* **REQUIRED WORK**: Show all lines from the data that include the word "warped".

Plain-text document sources
=-=-=-=-=

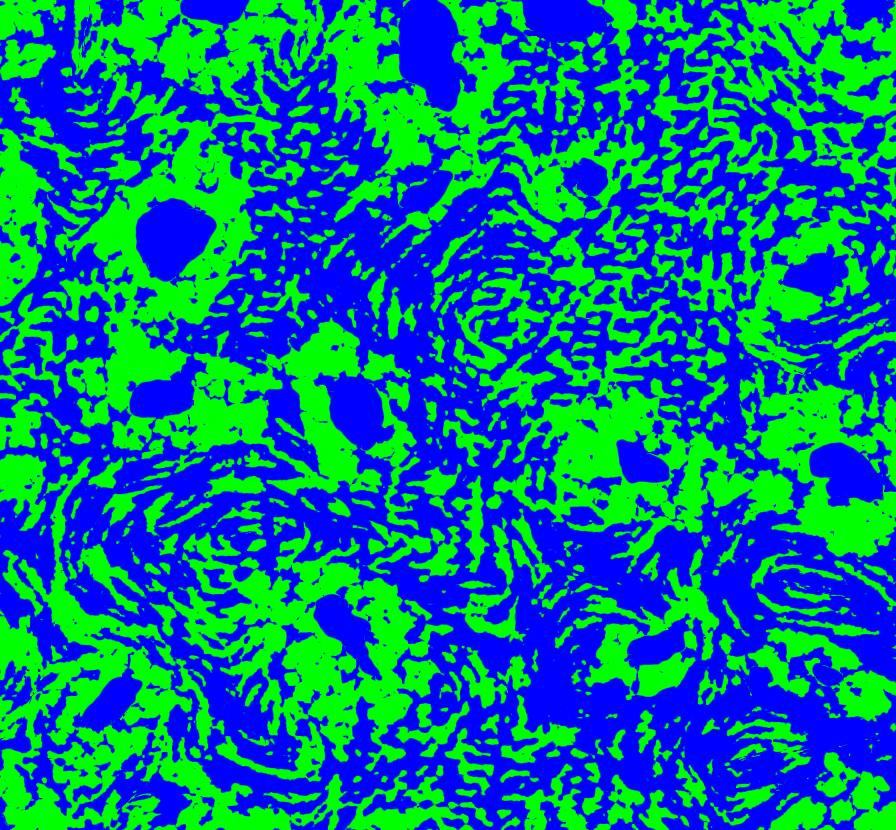
This texture is drawn by a Shadertoy shader. Its source:

```glsl
// Two-tone stained tissue: green glands with blue hollows in a streaky stroma.
// Glands are bent ellipses on a jittered grid, lined with Worley cells;
// stroma is noise averaged along a flow that wraps around the glands.

#define GLAND_PITCH 0.26
#define GLAND_MIN 0.06
#define GLAND_MAX 0.14
#define CELL_FREQ 48.0
#define CELL_FILL 0.63
#define FIBRE_FREQ 132.0
#define FIBRE_SHORT 0.004
#define FIBRE_LONG 0.02
#define STROMA_BIAS 0.07
#define FLOW_WANDER 0.4
#define GREEN vec3(0.0, 1.0, 0.0)
#define BLUE vec3(0.0, 0.0, 1.0)

float hash(vec2 p) {
    return fract(sin(dot(p, vec2(127.1, 311.7))) * 43758.5453);
}

vec2 hash2(vec2 p) {
    return vec2(hash(p), hash(p + 57.3));
}

float noise(vec2 p) {
    vec2 i = floor(p), f = fract(p);
    f = f * f * (3.0 - 2.0 * f);
    float low = mix(hash(i), hash(i + vec2(1, 0)), f.x);
    float high = mix(hash(i + vec2(0, 1)), hash(i + vec2(1, 1)), f.x);
    return mix(low, high, f.y);
}

// Three octaves, centred on zero
float fbm(vec2 p) {
    float sum = 0.0, amp = 0.57;
    for (int i = 0; i < 3; i++) {
        sum += amp * (noise(p) - 0.5);
        p = p * 2.03 + 17.1;
        amp *= 0.5;
    }
    return sum;
}

// Distance to the nearest cell centre
float worley(vec2 p) {
    vec2 id = floor(p);
    float nearest = 2.0;
    for (int j = -1; j <= 1; j++)
    for (int i = -1; i <= 1; i++) {
        vec2 cell = id + vec2(i, j);
        nearest = min(nearest, length(cell + hash2(cell) - p));
    }
    return nearest;
}

// Distances to gland outline (x, smoothly joined) and hollow (y)
vec2 glands(vec2 p) {
    vec2 id = floor(p / GLAND_PITCH);
    float joined = 0.0, hollow = 1.0;
    for (int j = -1; j <= 1; j++)
    for (int i = -1; i <= 1; i++) {
        vec2 cell = id + vec2(i, j);
        vec2 v = p - (cell + 0.25 + 0.5 * hash2(cell)) * GLAND_PITCH;
        float turn = 6.2832 * hash(cell + 7.7);
        float size = mix(GLAND_MIN, GLAND_MAX, hash(cell + 3.1));
        v = mat2(cos(turn), sin(turn), -sin(turn), cos(turn)) * v;
        joined += exp(-40.0 * (length(v * vec2(1.0, 1.3)) - size));
        v.y += 5.0 * v.x * v.x - 0.008;
        float opening = size * mix(0.35, 0.66, hash(cell + 9.4));
        hollow = min(hollow, length(v * vec2(1.0, 1.7)) - opening);
    }
    return vec2(-log(joined) / 40.0, hollow);
}

float flowPotential(vec2 p) {
    return glands(p).x + FLOW_WANDER * noise(p * 3.0 + 4.0);
}

// Elongated specks: noise averaged along the flow direction
float stroma(vec2 p) {
    vec2 e = vec2(0.01, 0.0);
    float here = flowPotential(p);
    vec2 slope = vec2(flowPotential(p + e.xy), flowPotential(p + e.yx)) - here;
    vec2 flow = vec2(-slope.y, slope.x) / (length(slope) + 1e-5);
    float reach = mix(FIBRE_SHORT, FIBRE_LONG,
                      smoothstep(0.3, 0.7, noise(p * 4.0 + 31.0)));
    vec2 ragged = p + 0.004 * vec2(fbm(p * 110.0), fbm(p * 110.0 + 60.0));
    float streak = 0.0;
    for (int k = -5; k <= 5; k++)
        streak += noise((ragged + flow * reach * float(k) / 5.0) * FIBRE_FREQ) / 11.0;
    float grain = 0.1 * (noise(p * 260.0) - 0.5);
    // Coarser clumps vary the speck size
    float clumps = 0.2 * (noise(p * 55.0 + 3.0) - 0.5);
    return streak - 0.5 + grain + clumps + 0.28 * fbm(p * 4.5 + 8.0) - STROMA_BIAS;
}

// Rounded cells with ragged gaps
float epithelium(vec2 p) {
    vec2 wobble = 0.008 * vec2(fbm(p * 60.0), fbm(p * 60.0 + 40.0));
    float cells = CELL_FILL - worley((p + wobble) * CELL_FREQ);
    return 0.5 * (cells + 0.9 * fbm(p * 32.0) + 0.35 * (noise(p * 220.0) - 0.5));
}

void mainImage(out vec4 fragColor, in vec2 fragCoord) {
    vec2 p = fragCoord / iResolution.y + 2.0;

    // Irregular gland outlines and hollows
    vec2 warped = p + 0.08 * vec2(fbm(p * 8.0), fbm(p * 8.0 + 23.0));
    vec2 gland = glands(warped);
    float lining = smoothstep(0.01, -0.01, gland.x + 0.06 * fbm(p * 20.0));
    float hollow = gland.y + 0.04 * fbm(p * 28.0 + 5.0);

    // Join the tissues and smooth the threshold
    float tissue = mix(stroma(p), epithelium(p), lining);
    tissue = min(tissue, 4.0 * hollow);
    float edge = 0.75 * fwidth(tissue) + 1e-5;
    fragColor = vec4(mix(BLUE, GREEN, smoothstep(-edge, edge, tissue)), 1.0);
}
```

=-=-=-=-=

* **RESULT OF THE TASK**:
    vec2 warped = p + 0.08 * vec2(fbm(p * 8.0), fbm(p * 8.0 + 23.0));
    vec2 gland = glands(warped);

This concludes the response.